Run through the records and, wherever a line holds the word "circle", return that line.

(Stored data)
--- START ---

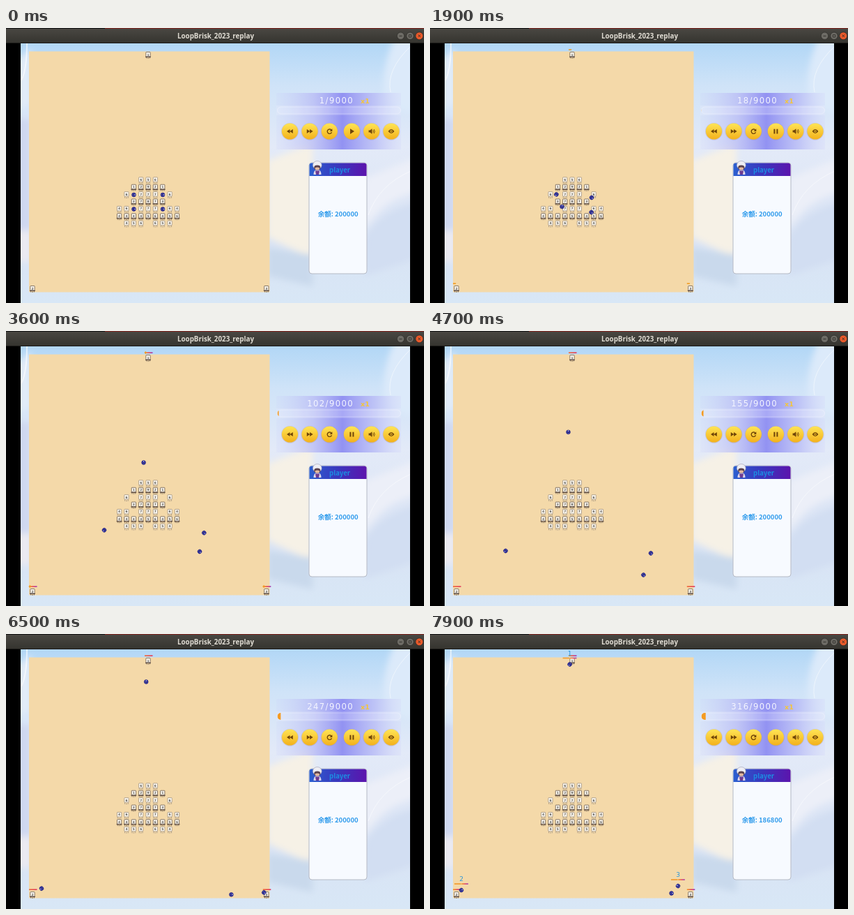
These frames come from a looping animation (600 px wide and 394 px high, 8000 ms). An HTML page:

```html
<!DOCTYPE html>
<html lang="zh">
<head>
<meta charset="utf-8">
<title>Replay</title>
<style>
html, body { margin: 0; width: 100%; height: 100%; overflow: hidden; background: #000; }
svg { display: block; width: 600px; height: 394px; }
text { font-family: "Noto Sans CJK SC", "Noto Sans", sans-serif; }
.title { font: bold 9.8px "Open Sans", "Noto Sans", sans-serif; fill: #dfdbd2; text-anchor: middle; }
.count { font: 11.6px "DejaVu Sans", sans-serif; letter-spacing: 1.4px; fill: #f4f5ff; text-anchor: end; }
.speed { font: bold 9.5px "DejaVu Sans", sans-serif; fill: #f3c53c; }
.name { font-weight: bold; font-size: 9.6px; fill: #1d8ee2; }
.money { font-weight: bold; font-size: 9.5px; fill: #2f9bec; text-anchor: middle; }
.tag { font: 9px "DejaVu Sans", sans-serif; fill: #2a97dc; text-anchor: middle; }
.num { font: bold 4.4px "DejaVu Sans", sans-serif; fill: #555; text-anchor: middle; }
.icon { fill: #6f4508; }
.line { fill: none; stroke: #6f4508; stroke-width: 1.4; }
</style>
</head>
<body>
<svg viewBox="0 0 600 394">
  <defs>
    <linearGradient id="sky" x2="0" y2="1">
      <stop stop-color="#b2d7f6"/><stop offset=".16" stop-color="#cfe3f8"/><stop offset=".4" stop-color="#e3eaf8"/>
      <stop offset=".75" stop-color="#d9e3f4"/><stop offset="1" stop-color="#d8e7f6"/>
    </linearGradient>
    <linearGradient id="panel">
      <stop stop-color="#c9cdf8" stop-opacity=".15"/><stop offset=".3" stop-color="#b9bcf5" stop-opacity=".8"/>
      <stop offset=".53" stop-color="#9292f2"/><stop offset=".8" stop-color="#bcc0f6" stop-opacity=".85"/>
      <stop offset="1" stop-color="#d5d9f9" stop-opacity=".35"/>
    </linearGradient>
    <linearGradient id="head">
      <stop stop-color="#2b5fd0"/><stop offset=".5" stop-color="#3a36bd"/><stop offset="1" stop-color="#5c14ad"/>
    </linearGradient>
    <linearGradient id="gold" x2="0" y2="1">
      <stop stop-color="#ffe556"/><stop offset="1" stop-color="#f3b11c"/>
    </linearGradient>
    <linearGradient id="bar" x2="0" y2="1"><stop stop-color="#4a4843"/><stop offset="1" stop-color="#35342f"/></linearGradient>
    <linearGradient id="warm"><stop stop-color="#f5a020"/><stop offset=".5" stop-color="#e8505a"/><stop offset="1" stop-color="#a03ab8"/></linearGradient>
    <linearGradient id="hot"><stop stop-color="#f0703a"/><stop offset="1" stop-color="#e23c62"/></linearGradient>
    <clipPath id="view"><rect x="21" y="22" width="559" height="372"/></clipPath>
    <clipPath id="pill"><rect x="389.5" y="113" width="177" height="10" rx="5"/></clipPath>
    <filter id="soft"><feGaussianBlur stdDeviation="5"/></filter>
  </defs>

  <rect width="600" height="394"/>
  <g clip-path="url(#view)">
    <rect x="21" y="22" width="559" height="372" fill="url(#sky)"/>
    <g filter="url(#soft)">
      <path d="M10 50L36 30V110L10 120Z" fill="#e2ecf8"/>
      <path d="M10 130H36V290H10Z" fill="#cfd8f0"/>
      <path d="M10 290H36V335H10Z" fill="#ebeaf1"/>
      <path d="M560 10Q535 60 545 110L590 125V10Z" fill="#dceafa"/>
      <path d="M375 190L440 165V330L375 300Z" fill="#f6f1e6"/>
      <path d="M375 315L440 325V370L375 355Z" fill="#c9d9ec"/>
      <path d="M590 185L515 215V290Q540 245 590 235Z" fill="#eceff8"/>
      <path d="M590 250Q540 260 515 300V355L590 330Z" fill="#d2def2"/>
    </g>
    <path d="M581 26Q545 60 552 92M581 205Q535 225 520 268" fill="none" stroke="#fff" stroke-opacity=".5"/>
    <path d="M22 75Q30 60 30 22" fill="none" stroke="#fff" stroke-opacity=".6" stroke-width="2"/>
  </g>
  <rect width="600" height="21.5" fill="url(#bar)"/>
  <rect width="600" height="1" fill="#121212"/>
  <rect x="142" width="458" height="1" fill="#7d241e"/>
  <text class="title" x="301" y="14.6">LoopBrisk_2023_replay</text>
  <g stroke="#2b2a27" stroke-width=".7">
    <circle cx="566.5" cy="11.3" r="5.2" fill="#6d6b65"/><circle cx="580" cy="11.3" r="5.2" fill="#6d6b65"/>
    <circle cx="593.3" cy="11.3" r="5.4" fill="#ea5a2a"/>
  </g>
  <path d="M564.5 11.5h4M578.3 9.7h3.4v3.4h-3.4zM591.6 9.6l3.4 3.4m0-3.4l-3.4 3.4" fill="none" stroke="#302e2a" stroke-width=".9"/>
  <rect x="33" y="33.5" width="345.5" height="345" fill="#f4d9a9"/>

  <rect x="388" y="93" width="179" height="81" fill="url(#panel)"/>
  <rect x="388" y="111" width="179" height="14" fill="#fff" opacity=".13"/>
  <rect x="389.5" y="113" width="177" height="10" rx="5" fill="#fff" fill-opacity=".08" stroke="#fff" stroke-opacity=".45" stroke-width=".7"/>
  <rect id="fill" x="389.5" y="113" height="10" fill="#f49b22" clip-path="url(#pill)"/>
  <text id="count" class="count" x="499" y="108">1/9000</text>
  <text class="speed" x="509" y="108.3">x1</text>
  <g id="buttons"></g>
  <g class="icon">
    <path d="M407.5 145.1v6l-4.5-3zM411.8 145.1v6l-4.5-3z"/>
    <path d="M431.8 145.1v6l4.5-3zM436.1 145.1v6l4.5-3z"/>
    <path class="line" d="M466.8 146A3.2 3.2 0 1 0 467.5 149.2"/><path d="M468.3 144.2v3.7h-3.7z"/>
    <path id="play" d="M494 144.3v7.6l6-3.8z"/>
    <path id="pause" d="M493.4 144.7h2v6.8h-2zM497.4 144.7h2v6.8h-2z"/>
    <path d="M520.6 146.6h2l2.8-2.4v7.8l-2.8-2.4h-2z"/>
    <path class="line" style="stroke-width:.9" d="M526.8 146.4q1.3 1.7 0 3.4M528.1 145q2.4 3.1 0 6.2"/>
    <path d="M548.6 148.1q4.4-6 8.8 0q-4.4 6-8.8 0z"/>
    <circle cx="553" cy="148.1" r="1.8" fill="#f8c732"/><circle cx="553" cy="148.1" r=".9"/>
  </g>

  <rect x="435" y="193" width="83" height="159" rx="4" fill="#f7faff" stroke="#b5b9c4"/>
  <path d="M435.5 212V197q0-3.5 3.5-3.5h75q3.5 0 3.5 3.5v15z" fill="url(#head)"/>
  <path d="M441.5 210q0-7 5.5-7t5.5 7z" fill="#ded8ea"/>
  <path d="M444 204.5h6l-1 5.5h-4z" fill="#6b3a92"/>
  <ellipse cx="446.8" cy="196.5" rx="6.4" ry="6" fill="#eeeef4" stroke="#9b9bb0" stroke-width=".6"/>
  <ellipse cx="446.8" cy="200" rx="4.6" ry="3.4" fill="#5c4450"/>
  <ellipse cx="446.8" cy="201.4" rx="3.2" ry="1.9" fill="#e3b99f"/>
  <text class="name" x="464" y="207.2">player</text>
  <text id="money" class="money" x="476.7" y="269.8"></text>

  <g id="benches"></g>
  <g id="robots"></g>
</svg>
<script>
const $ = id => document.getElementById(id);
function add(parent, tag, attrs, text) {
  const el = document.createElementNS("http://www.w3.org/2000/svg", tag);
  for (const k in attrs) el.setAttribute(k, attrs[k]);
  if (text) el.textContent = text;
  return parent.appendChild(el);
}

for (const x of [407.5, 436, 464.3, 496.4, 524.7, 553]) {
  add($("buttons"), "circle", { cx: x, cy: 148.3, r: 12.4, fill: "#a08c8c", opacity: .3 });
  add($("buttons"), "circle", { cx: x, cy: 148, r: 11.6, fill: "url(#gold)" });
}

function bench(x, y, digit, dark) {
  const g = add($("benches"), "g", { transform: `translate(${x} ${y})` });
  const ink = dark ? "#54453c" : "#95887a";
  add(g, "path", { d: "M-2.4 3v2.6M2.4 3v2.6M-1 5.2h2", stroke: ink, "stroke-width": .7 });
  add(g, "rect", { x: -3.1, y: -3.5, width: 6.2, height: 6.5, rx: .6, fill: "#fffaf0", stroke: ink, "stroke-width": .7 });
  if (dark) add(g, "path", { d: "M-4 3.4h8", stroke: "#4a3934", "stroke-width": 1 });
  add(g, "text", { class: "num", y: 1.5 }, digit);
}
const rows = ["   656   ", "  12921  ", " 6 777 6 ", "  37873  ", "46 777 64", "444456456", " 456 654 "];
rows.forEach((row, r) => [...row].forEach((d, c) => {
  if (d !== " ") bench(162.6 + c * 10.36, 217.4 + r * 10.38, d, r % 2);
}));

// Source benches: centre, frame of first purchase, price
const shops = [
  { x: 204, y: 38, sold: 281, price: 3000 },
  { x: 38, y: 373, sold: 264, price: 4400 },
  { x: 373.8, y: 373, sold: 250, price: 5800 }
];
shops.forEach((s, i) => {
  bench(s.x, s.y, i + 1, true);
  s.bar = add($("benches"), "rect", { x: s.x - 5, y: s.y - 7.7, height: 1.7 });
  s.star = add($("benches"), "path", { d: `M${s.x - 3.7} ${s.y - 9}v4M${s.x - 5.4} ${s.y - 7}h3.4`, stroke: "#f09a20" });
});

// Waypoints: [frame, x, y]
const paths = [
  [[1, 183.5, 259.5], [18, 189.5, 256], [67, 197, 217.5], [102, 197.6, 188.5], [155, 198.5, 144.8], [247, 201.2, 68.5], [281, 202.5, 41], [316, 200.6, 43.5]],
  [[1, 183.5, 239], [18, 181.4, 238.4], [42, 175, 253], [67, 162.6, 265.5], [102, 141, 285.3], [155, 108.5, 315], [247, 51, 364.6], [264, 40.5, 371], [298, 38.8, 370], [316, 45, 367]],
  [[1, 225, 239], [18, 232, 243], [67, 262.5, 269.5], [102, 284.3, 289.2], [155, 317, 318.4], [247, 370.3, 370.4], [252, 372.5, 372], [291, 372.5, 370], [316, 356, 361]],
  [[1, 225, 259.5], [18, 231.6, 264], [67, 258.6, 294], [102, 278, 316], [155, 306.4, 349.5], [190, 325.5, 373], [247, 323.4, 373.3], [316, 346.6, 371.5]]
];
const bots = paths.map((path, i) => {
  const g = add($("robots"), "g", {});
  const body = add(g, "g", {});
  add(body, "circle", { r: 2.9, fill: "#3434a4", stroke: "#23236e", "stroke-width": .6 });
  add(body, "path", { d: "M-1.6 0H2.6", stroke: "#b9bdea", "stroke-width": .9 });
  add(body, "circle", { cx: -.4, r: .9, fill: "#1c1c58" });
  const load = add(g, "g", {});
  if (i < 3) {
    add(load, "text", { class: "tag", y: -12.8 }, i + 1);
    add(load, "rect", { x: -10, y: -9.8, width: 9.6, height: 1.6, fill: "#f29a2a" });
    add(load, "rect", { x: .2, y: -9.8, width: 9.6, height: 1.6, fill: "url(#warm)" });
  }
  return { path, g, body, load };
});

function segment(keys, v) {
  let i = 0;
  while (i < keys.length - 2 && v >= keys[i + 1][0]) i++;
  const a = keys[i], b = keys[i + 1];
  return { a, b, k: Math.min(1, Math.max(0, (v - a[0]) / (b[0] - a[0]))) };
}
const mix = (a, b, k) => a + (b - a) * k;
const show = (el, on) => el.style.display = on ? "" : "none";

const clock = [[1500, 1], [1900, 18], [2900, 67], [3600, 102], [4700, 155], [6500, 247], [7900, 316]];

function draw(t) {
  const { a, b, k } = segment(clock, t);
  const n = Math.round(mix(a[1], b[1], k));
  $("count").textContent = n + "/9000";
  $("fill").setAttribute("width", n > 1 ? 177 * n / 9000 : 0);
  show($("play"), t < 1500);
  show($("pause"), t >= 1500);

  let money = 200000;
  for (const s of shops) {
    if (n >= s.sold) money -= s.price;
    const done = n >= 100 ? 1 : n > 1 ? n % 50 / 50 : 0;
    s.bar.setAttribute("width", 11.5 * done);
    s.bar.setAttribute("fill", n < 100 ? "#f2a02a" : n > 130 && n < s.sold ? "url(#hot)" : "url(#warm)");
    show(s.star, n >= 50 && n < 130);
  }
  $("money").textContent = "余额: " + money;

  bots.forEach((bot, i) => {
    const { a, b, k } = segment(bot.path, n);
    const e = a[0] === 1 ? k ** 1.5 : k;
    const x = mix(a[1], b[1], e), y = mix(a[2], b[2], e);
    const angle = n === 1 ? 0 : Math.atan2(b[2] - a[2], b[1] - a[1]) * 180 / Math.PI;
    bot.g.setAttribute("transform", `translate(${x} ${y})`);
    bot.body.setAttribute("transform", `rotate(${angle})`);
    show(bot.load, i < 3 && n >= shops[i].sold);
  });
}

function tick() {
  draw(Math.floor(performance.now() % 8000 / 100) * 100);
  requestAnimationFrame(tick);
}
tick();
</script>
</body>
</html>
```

--- END ---

**Result:**
    <circle cx="566.5" cy="11.3" r="5.2" fill="#6d6b65"/><circle cx="580" cy="11.3" r="5.2" fill="#6d6b65"/>
    <circle cx="593.3" cy="11.3" r="5.4" fill="#ea5a2a"/>
    <circle cx="553" cy="148.1" r="1.8" fill="#f8c732"/><circle cx="553" cy="148.1" r=".9"/>
  add($("buttons"), "circle", { cx: x, cy: 148.3, r: 12.4, fill: "#a08c8c", opacity: .3 });
  add($("buttons"), "circle", { cx: x, cy: 148, r: 11.6, fill: "url(#gold)" });
  add(body, "circle", { r: 2.9, fill: "#3434a4", stroke: "#23236e", "stroke-width": .6 });
  add(body, "circle", { cx: -.4, r: .9, fill: "#1c1c58" });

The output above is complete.